It has taken Kim Petras 15 years to get a debut album out. In the interim, the German singer —songwriter’s steady rise has made her one to watch among pop artists: Her “Era 1” singles, released from 2017 to 2019, were a cool homage to fizzy 2000s bubblegum, and her pair of Halloween-themed mixtapes were edgy, spooky fun. Earlier this year, Petras became the first trans artist to have a Number One hit, with her Sam Smith collaboration “Unholy.”
But the journey to Feed the Beast hasn’t been all Champagne and glitter. Her continued work with Dr. Luke has been troublesome to many music fans, due to accusations of sexual assault and abuse that kept the producer locked in a long-running legal battle with Kesha, which just settled out of court this week. Then, after signing to a major label in 2021, Petras’ original debut album, Problematique, was scrapped entirely and eventually leaked.
Petras has described her new release as her most “personal” work to date, a project forsaking the characters she embodied on her Turn Off the Lights Halloween projects or even last year’s Slut Pop EP. But somehow this album feels like we’ve gotten even further from who Petras is creatively, losing the weird magnetism and spark that made her past eras feel so fun and against the grain.
Largely, Petras’ new material seems heavily inspired by Nineties house and Europop. Lead single “Alone,” featuring a surprisingly low — energy Nicki Minaj guest verse, samples Alice Deejay’s 1999 hit “Better Off Alone,” adding unnecessary trap hi-hats into the mix. Much of the album is comprised of similarly cheap ploys for radio and TikTok play, making the often trendsetting Petras a copy of many copies. Tracks like “King of Hearts” and “Claws” sound like an onslaught of overpriced vodka sodas: watered down and indiscernible from the next one.

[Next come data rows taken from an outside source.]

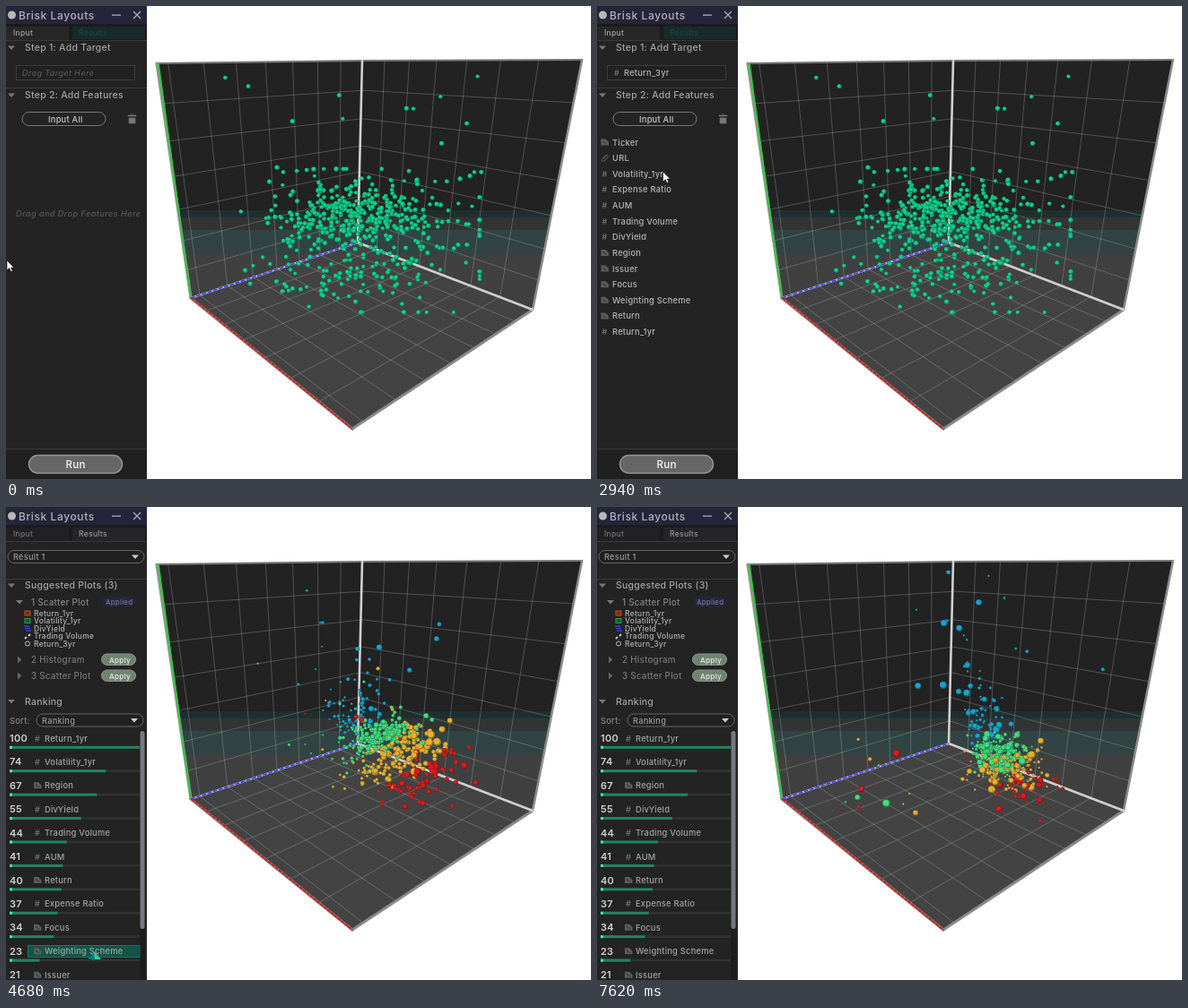
Recreate the animation shown at these times as an HTML page with a canvas. Size 652x528 px, loop 7.68 s.

```html
<!DOCTYPE html>
<html lang="en">
<head>
<meta charset="utf-8">
<title>Feature ranking</title>
<style>
html, body { margin: 0; width: 652px; height: 528px; overflow: hidden; background: #fff; }
canvas, svg { position: absolute; left: 0; top: 0; }
svg { overflow: hidden; }
text { font-family: Inter, Roboto, sans-serif; font-weight: 500; letter-spacing: .25px; dominant-baseline: central; white-space: pre; }
</style>
</head>
<body>
<canvas id="box" width="652" height="528"></canvas>
<canvas id="dots" width="652" height="528"></canvas>
<svg id="panel" width="157" height="528"></svg>
<script>
const LOOP = 7680;
const $ = id => document.getElementById(id);
const clamp = (v, a = 0, b = 1) => Math.min(b, Math.max(a, v));
const ease = p => p * p * (3 - 2 * p);
const mix = (a, b, p) => a + (b - a) * p;

// ---- Chart box: back corner O, its neighbours, and the outer corners ----
const O = [392, 264], T = [397, 61], L = [206, 326], TL = [168, 64],
      R = [587, 339], TR = [642, 60], F = [386, 472];
const bx = $('box').getContext('2d');

// Maps the unit square onto a quad in perspective.
function projector([a, b, c, d]) {
  const sx = a[0] - b[0] + c[0] - d[0], sy = a[1] - b[1] + c[1] - d[1];
  const ux = b[0] - c[0], uy = b[1] - c[1], vx = d[0] - c[0], vy = d[1] - c[1];
  const den = ux * vy - vx * uy;
  const g = (sx * vy - vx * sy) / den, h = (ux * sy - sx * uy) / den;
  return (u, v) => [0, 1].map(i =>
    ((b[i] - a[i] + g * b[i]) * u + (d[i] - a[i] + h * d[i]) * v + a[i]) / (g * u + h * v + 1));
}
function line(p, q, color, width, dash = []) {
  bx.strokeStyle = color;
  bx.lineWidth = width;
  bx.setLineDash(dash);
  bx.beginPath();
  bx.moveTo(...p);
  bx.lineTo(...q);
  bx.stroke();
}
function face(quad, fill, cols) {
  bx.fillStyle = fill;
  bx.beginPath();
  quad.forEach(p => bx.lineTo(...p));
  bx.fill();
  const at = projector(quad), ink = 'rgba(190,205,200,.28)';
  for (let k = 1; k < cols; k++) line(at(k / cols, 0), at(k / cols, 1), ink, 1);
  for (let k = 1; k < 7; k++) line(at(0, k / 7), at(1, k / 7), ink, 1);
}
function drawBox() {
  const sky = bx.createLinearGradient(0, 0, 0, 528);
  let last = '#222';
  for (const [y, c] of [[228, '#1f2f2f'], [236, '#323434'], [250, '#324343'], [277, '#404040']]) {
    sky.addColorStop(y / 528, last);
    sky.addColorStop(y / 528, last = c);
  }
  face([O, L, TL, T], sky, 7.3);
  face([O, R, TR, T], sky, 7);
  face([O, L, F, R], '#434343', 7.3);
  bx.lineCap = 'round';
  line(TL, T, '#777', 1.8);
  line(T, TR, '#777', 1.8);
  line(TR, R, '#8c8c8c', 2.5);
  line(F, R, '#8a8a8a', 2.8);
  line(O, R, '#d0d0d0', 2.6);
  line(O, T, '#d0d0d0', 2.6);
  line(TL, L, '#8a9a8a', 3.2);
  line([TL[0] + 2, TL[1]], L, '#1fd02f', 1.6);
  line(L, O, '#c8c8e0', 2.2);
  line(L, F, '#8c8080', 3.2);
  bx.lineCap = 'butt';
  line(L, O, '#3838e8', 1.5, [5, 1.5]);
  line([L[0] + 1, L[1]], F, '#d01818', 1.8, [4, 1]);
}

// ---- Data points ----
let seed = 20;
const rnd = () => (seed = (seed * 16807) % 2147483647) / 2147483647;
const gauss = () => Math.sqrt(-2 * Math.log(rnd())) * Math.cos(2 * Math.PI * rnd());
const COLORS = ['#16a5d0', '#42de84', '#e8b030', '#d61c1e'];

// A dense cloud above the floor and a thinner one below it, sorted by
// position into four colour classes that settle from high to low.
function cloudPoint() {
  const low = rnd() < .2, wide = rnd() < .35 ? 1.45 : 1;
  const x = clamp(393 + 45 * wide * gauss(), 262, 528);
  const y = clamp(low ? 302 + 20 * gauss() : 234 + 18 * wide * gauss(), 182, 342);
  const c = clamp(Math.floor((x - 390) / 90 + (y - 240) / 60 + .35 * gauss() + 1.7), 0, 3);
  const tail = c ? 0 : -30 * Math.log(rnd());
  return {
    x, y, c,
    ex: 438 + 11 * c + (11 + 3.5 * c) * gauss() - tail * .25,
    ey: Math.max(70, 260 + 16 * c + 12 * gauss() - tail)
  };
}
// Strays drift either high up or out over the floor.
function strayPoint(_, i) {
  const high = i % 2;
  return {
    x: 235 + 300 * rnd(), y: 200 - 125 * rnd() ** 2,
    c: high ? 0 : Math.floor(1 + 3 * rnd()),
    ex: high ? 425 + 45 * gauss() : 260 + 100 * rnd(),
    ey: high ? 70 + 130 * rnd() : 240 + 115 * rnd()
  };
}
const points = [...Array.from({ length: 530 }, cloudPoint), ...Array.from({ length: 24 }, strayPoint)];
for (const d of points) {
  d.r = 1.1 + 3 * rnd() ** 3.5;
  d.s = 2.1 + .6 * rnd();
}

const dc = $('dots').getContext('2d');
function disc(x, y, r, color) {
  dc.fillStyle = color;
  dc.beginPath();
  dc.arc(x, y, r, 0, 7);
  dc.fill();
}
function drawDots(t) {
  const p = ease(clamp((t - 4170) / 1020));
  const bump = Math.sin(Math.PI * p);
  dc.clearRect(0, 0, 652, 528);
  for (const d of points) {
    const x = mix(d.x, d.ex, p), y = mix(d.y, d.ey, p);
    const depth = clamp((x - 270) / 150, .5, 1.4);
    const r = mix(d.s, d.r, p) * mix(1, depth, bump);
    disc(x, y, r, p > 0 ? COLORS[d.c] : '#10d28e');
    disc(x, y, r, 'rgba(0,0,0,.36)');
    disc(x - r * .12, y - r * .12, r * .8, p > 0 ? COLORS[d.c] : '#10d28e');
  }
}

// ---- Side panel ----
const txt = (x, y, s, size = 9.3, fill = '#b4b4b4', more = '') =>
  `<text x="${x}" y="${y}" font-size="${size}" fill="${fill}" ${more}>${s}</text>`;
const rect = (x, y, w, h, fill, more = '') =>
  `<rect x="${x}" y="${y}" width="${w}" height="${h}" fill="${fill}" ${more}/>`;
const path = (d, more) => `<path d="${d}" ${more}/>`;
const group = (id, s) => `<g id="${id}">${s}</g>`;
const rule = y => rect(0, y, 157, 1, '#393939');
const down = (x, y, c = '#777') => path(`M${x - 4} ${y - 2}h8l-4 4.5z`, `fill="${c}"`);
const right = (x, y) => path(`M${x - 2} ${y - 4}v8l4.5-4z`, 'fill="#666"');
const italic = 'font-style="italic" style="letter-spacing:.45px"';
const bold = 'style="font-weight:600"';
const heading = (y, s) => down(6, y) + txt(21, y, s, 10.5, '#a2a2a2');
const pick = (x, y, w, s) =>
  rect(x, y, w, 14, '#202020', 'rx="7" stroke="#666"') + txt(x + 6, y + 7, s, 9.2, '#999') + down(x + w - 10, y + 7, '#ccc');
const tabs = (a, b) => txt(8, 29.5, 'Input', 8.6, a) + txt(81, 29.5, 'Results', 8.6, b) + rule(38);

function icon(kind, x, y) {
  if (kind === '#') return txt(x - 3, y, '#', 9, '#777');
  if (kind === 'u') return path(`M${x - 3} ${y + 2}l4-5q3-1 3 2l-4 4q-4 2-3-1M${x - 1} ${y + 1}l2-3`, 'fill="none" stroke="#666"');
  return path(`M${x - 4} ${y - 3.5}h5l3.5 3.5v3.5h-8.500z`, 'fill="#5c5c5c"') +
    path(`M${x - 2} ${y - 1}l4 3`, 'stroke="#2a2a2a"');
}

// First letter: # number, t label, u link.
const features = ['t Ticker', 'u URL', '# Volatility_1yr', '# Expense Ratio', '# AUM', '# Trading Volume', '# DivYield',
  't Region', 't Issuer', 't Focus', 't Weighting Scheme', 't Return', '# Return_1yr'];
const ranking = ['100 # Return_1yr', '74 # Volatility_1yr', '67 t Region', '55 # DivYield', '44 # Trading Volume', '41 # AUM',
  '40 t Return', '37 # Expense Ratio', '34 t Focus', '23 t Weighting Scheme', '21 t Issuer'];

const base = rect(0, 0, 157, 528, '#232323') + rect(0, 0, 157, 20, '#25253a') +
  `<circle cx="6.500" cy="10" r="4.500" fill="#b8b8b8"/>` +
  txt(14, 10, 'Brisk Layouts', 12, '#b2b2b8', 'style="letter-spacing:.6px"') +
  rect(118, 9.5, 10, 1.3, '#aaa') + path('M142 6l8 8m0-8l-8 8', 'stroke="#aaa" stroke-width="1.300"') +
  rect(0, 20, 157, 18, '#1b1b1d');

const featureList = features.map((f, i) => {
  const y = 152 + 17.63 * i;
  return icon(f[0], 8.5, y) + txt(17, y, f.slice(2));
}).join('');

const input = rect(0, 23, 70, 16, '#272727') + rect(74, 23, 81, 14, '#182a2a') + tabs('#a0a0a0', '#1c4644') +
  heading(46.5, 'Step 1: Add Target') + rule(91) + heading(99.5, 'Step 2: Add Features') +
  rect(11.5, 66.5, 132, 16, '#212121', 'id="slot" stroke="#3b3b46"') +
  group('hint', txt(18, 74.5, 'Drag Target Here', 8.9, '#555', italic)) +
  group('target', txt(19, 74.5, '#', 9, '#777') + txt(30, 74.5, 'Return_3yr')) +
  rect(18, 118.5, 93, 15, '#242424', 'rx="7.500" stroke="#777"') + txt(47, 126, 'Input All', 9.3, '#c8c8c8') +
  path('M136 123h9v-1h-9zm1 2h7v6h-7zm2-4h3', 'fill="#777" stroke="#777" stroke-width=".6"') +
  rect(.5, 142, 155.5, 350.5, '#234434', 'id="zone" stroke="#1d9473"') +
  group('empty', txt(11, 231.5, 'Drag and Drop Features Here', 9.1, '#575757', italic)) +
  group('list', featureList) + rule(494) + rect(0, 495, 157, 33, '#202020') +
  rect(25.5, 501.5, 104, 20, '#666', 'id="run" rx="10" stroke="#929292" stroke-width="1.500"') +
  txt(66.5, 511.5, 'Run', 11.5, '#e6e6e6', bold);

const rows = ranking.map((row, i) => {
  const y = 258 + 26.42 * i, [, n, kind, name] = row.match(/(\d+) (.) (.+)/);
  return txt(4, y, n, 11, '#d2d2d2', bold) + icon(kind, 35, y) + txt(43, y, name, 9.3, '#a4a4a4') +
    rect(4, y + 9, 145, 2.5, '#323232') + rect(4, y + 8.8, n * 1.45, 3, '#208662') + rect(4, y + 8.8, 3, 3, '#48e8a8');
}).join('');

const legend = ['Return_1yr', 'Volatility_1yr', 'DivYield', 'Trading Volume', 'Return_3yr']
  .map((s, i) => txt(31, 118.5 + 8.5 * i, s, 8.5, '#b0b0b0')).join('') +
  rect(21, 116, 6, 5, '#7a2a14', 'stroke="#d04a20"') + rect(21, 124.5, 6, 5, '#145a30', 'stroke="#20a050"') +
  path('M20 133h6m-5 2.500h6m-5 2.500h6', 'stroke="#2848c8" stroke-width="1.300"') +
  path('M21 147l2-2m2-1l2-2', 'stroke="#ccc" stroke-width="1.800"') +
  `<circle cx="24" cy="152.500" r="2.500" fill="none" stroke="#bbb"/>`;

const plot = (y, s) => right(15, y) + txt(28, y, s, 9.8, '#777') +
  rect(106.5, y - 6.5, 38, 12.5, '#708270', 'rx="6.200" stroke="#879887"') + txt(115, y, 'Apply', 8.2, '#e8e8e8');

const results = rect(0, 23, 70, 15, '#212123') + rect(74, 23, 81, 16, '#252527') + tabs('#747474', '#959595') +
  pick(2, 48.5, 152, 'Result 1') + rule(80) + heading(87.5, 'Suggested Plots (3)') +
  down(15, 106) + txt(28, 106, '1 Scatter Plot', 9.8, '#858585') +
  rect(107, 99.5, 38, 12, '#25253a', 'rx="6"') + txt(111, 105.5, 'Applied', 7.8, '#77779a') +
  legend + plot(170.5, '2 Histogram') + plot(188.5, '3 Scatter Plot') +
  heading(217, 'Ranking') + txt(4, 238, 'Sort:', 9.3, '#858585') + pick(34, 231, 119, 'Ranking') +
  rect(24.5, 489.5, 125, 13, '#145446', 'id="hover" stroke="#1a7460"') + rows +
  rect(149.5, 249, 5.5, 279, '#1c1c1c') + rect(149.5, 250, 5, 221, '#777780', 'rx="2.500"');

const ghost = (id, kind, s) => group(id, rect(0, 0, 104, 17, '#1b1e1d', 'opacity=".9"') +
  icon(kind, 11, 8) + txt(kind === '#' ? 22 : 15, 8, s, 9.3, '#969696'));
const arrow = group('arrow', path('M0 0V11L2.700 8.600 4.600 12.500 6.400 11.700 4.600 8H8Z', 'fill="#fff" stroke="#111" stroke-width=".6"'));
const grab = group('grab', path('M-7 6L1-1V8Z', 'fill="#0d7c80"') + path('M0-2L8 7H1Z', 'fill="#3cc8ac"'));

$('panel').innerHTML = base + group('input', input) + group('results', results) +
  ghost('ghost1', '#', 'Return_3yr') + ghost('ghost2', 't', 'Weighting Scheme') + arrow + grab;

// Pointer stops: time, x, y
const stops = [
  [0, 1, 284], [150, -14, 282], [570, 105, 63], [1050, 97, 66], [1650, 105, 66], [2100, 109, 92],
  [2370, 109, 96], [2700, 68, 122], [3150, 78, 236], [3720, 98, 498], [5400, 98, 498], [5790, 170, 498], [LOOP, 170, 498]
];
function pointer(t) {
  const i = stops.findIndex(s => s[0] > t), a = stops[i - 1], b = stops[i];
  const p = ease((t - a[0]) / (b[0] - a[0]));
  return [mix(a[1], b[1], p), mix(a[2], b[2], p)];
}
const show = (id, on) => $(id).style.display = on ? '' : 'none';
const move = (id, x, y) => $(id).setAttribute('transform', `translate(${x.toFixed(2)} ${y.toFixed(2)})`);

const DROP = 1680, FILL = 2730, DONE = 4110, GRAB = 5190, LEAVE = 5790;
function render(t) {
  const [x, y] = pointer(t);
  const dragging = t >= 150 && t < DROP, done = t >= DONE;
  show('input', !done);
  show('results', done);
  show('zone', dragging);
  show('hint', t < DROP);
  show('target', t >= DROP);
  show('empty', t < FILL);
  show('list', t >= FILL);
  $('slot').setAttribute('stroke', dragging ? '#1d9473' : '#3b3b46');
  $('slot').setAttribute('stroke-width', dragging ? 1.6 : 1);
  $('run').setAttribute('fill', t > 3660 ? '#526663' : '#666');
  show('hover', t < 5700);
  show('ghost1', dragging);
  show('ghost2', t >= GRAB && t < LEAVE);
  show('arrow', !done);
  show('grab', done && t < LEAVE);
  move('ghost1', x - 52, y - 5);
  move('ghost2', x + 1, y - 14);
  move('arrow', x, y);
  move('grab', x, y);
  drawDots(t);
}

drawBox();
function tick() {
  render(performance.now() % LOOP);
  requestAnimationFrame(tick);
}
tick();
</script>
</body>
</html>
```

It’s not all bad news: “Coconuts,” released last year, is still a sunshine-y bop. “Revelations” features a steely bit of Eighties guitar and a chorus that feels like a nod to her spooky-pop history. While most of the songs are extremely horny, “Sex Talk” and “Hit It From the Back” are the sexiest of the sex songs, commendable for their directness and sense of humor.

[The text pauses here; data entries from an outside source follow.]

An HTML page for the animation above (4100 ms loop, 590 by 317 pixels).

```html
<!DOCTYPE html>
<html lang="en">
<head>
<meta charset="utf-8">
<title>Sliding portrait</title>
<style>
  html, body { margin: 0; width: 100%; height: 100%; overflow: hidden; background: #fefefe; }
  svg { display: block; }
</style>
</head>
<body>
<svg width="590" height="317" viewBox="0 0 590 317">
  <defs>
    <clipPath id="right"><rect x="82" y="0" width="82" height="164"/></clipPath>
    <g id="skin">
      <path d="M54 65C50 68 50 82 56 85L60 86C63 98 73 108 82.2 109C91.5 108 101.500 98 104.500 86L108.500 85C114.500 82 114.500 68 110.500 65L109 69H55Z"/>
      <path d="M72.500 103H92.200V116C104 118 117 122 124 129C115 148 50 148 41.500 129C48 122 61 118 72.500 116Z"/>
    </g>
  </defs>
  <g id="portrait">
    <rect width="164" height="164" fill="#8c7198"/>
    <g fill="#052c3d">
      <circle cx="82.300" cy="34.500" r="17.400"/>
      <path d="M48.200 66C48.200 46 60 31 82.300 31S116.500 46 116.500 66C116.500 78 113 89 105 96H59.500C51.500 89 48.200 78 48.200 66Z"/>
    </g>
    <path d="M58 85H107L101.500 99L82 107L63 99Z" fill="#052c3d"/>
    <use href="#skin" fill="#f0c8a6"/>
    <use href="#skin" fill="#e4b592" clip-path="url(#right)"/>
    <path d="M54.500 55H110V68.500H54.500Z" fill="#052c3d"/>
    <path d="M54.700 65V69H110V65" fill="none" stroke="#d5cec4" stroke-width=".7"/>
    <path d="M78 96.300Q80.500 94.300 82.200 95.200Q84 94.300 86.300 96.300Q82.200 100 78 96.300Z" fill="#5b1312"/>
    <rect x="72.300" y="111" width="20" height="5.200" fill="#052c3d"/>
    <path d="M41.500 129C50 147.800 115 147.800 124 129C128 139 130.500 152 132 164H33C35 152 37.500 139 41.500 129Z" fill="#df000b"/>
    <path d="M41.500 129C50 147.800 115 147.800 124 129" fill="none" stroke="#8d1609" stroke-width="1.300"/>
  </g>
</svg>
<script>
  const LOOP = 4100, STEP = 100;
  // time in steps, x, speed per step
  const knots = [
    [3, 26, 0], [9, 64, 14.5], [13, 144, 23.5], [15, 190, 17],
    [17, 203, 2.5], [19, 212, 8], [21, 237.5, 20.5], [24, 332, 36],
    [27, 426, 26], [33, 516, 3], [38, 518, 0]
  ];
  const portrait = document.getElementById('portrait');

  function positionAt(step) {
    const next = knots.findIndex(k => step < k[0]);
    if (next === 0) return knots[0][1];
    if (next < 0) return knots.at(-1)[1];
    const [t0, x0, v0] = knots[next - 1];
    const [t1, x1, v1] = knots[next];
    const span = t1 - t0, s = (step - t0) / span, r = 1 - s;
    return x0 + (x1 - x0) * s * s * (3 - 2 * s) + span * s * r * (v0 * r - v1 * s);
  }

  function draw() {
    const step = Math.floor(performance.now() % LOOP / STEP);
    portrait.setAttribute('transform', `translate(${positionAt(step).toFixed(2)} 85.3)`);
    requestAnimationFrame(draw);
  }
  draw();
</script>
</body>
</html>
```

“Minute” exudes some of that vulnerability Petras promised from the album: It’s a straightforward yearning love song about wanting someone to stay just a little longer. Meanwhile, “Uh Oh” is a classic Petras party track. She sings “Everything I drop is a banger” on the chorus, which is true of the song but falls flat when thinking of the rest of the album.
Of course, even the weaker songs have their dance-floor potential. Petras is, above all else, a pure fan of pop music and the feeling it exudes. But in chasing her new status as the type of pop star who has Top 40 potential, she abandoned the freakishly forward-thinking personality that built her a base to begin with. Here, the beast has been tamed. Let’s hope it doesn’t stay subdued much longer.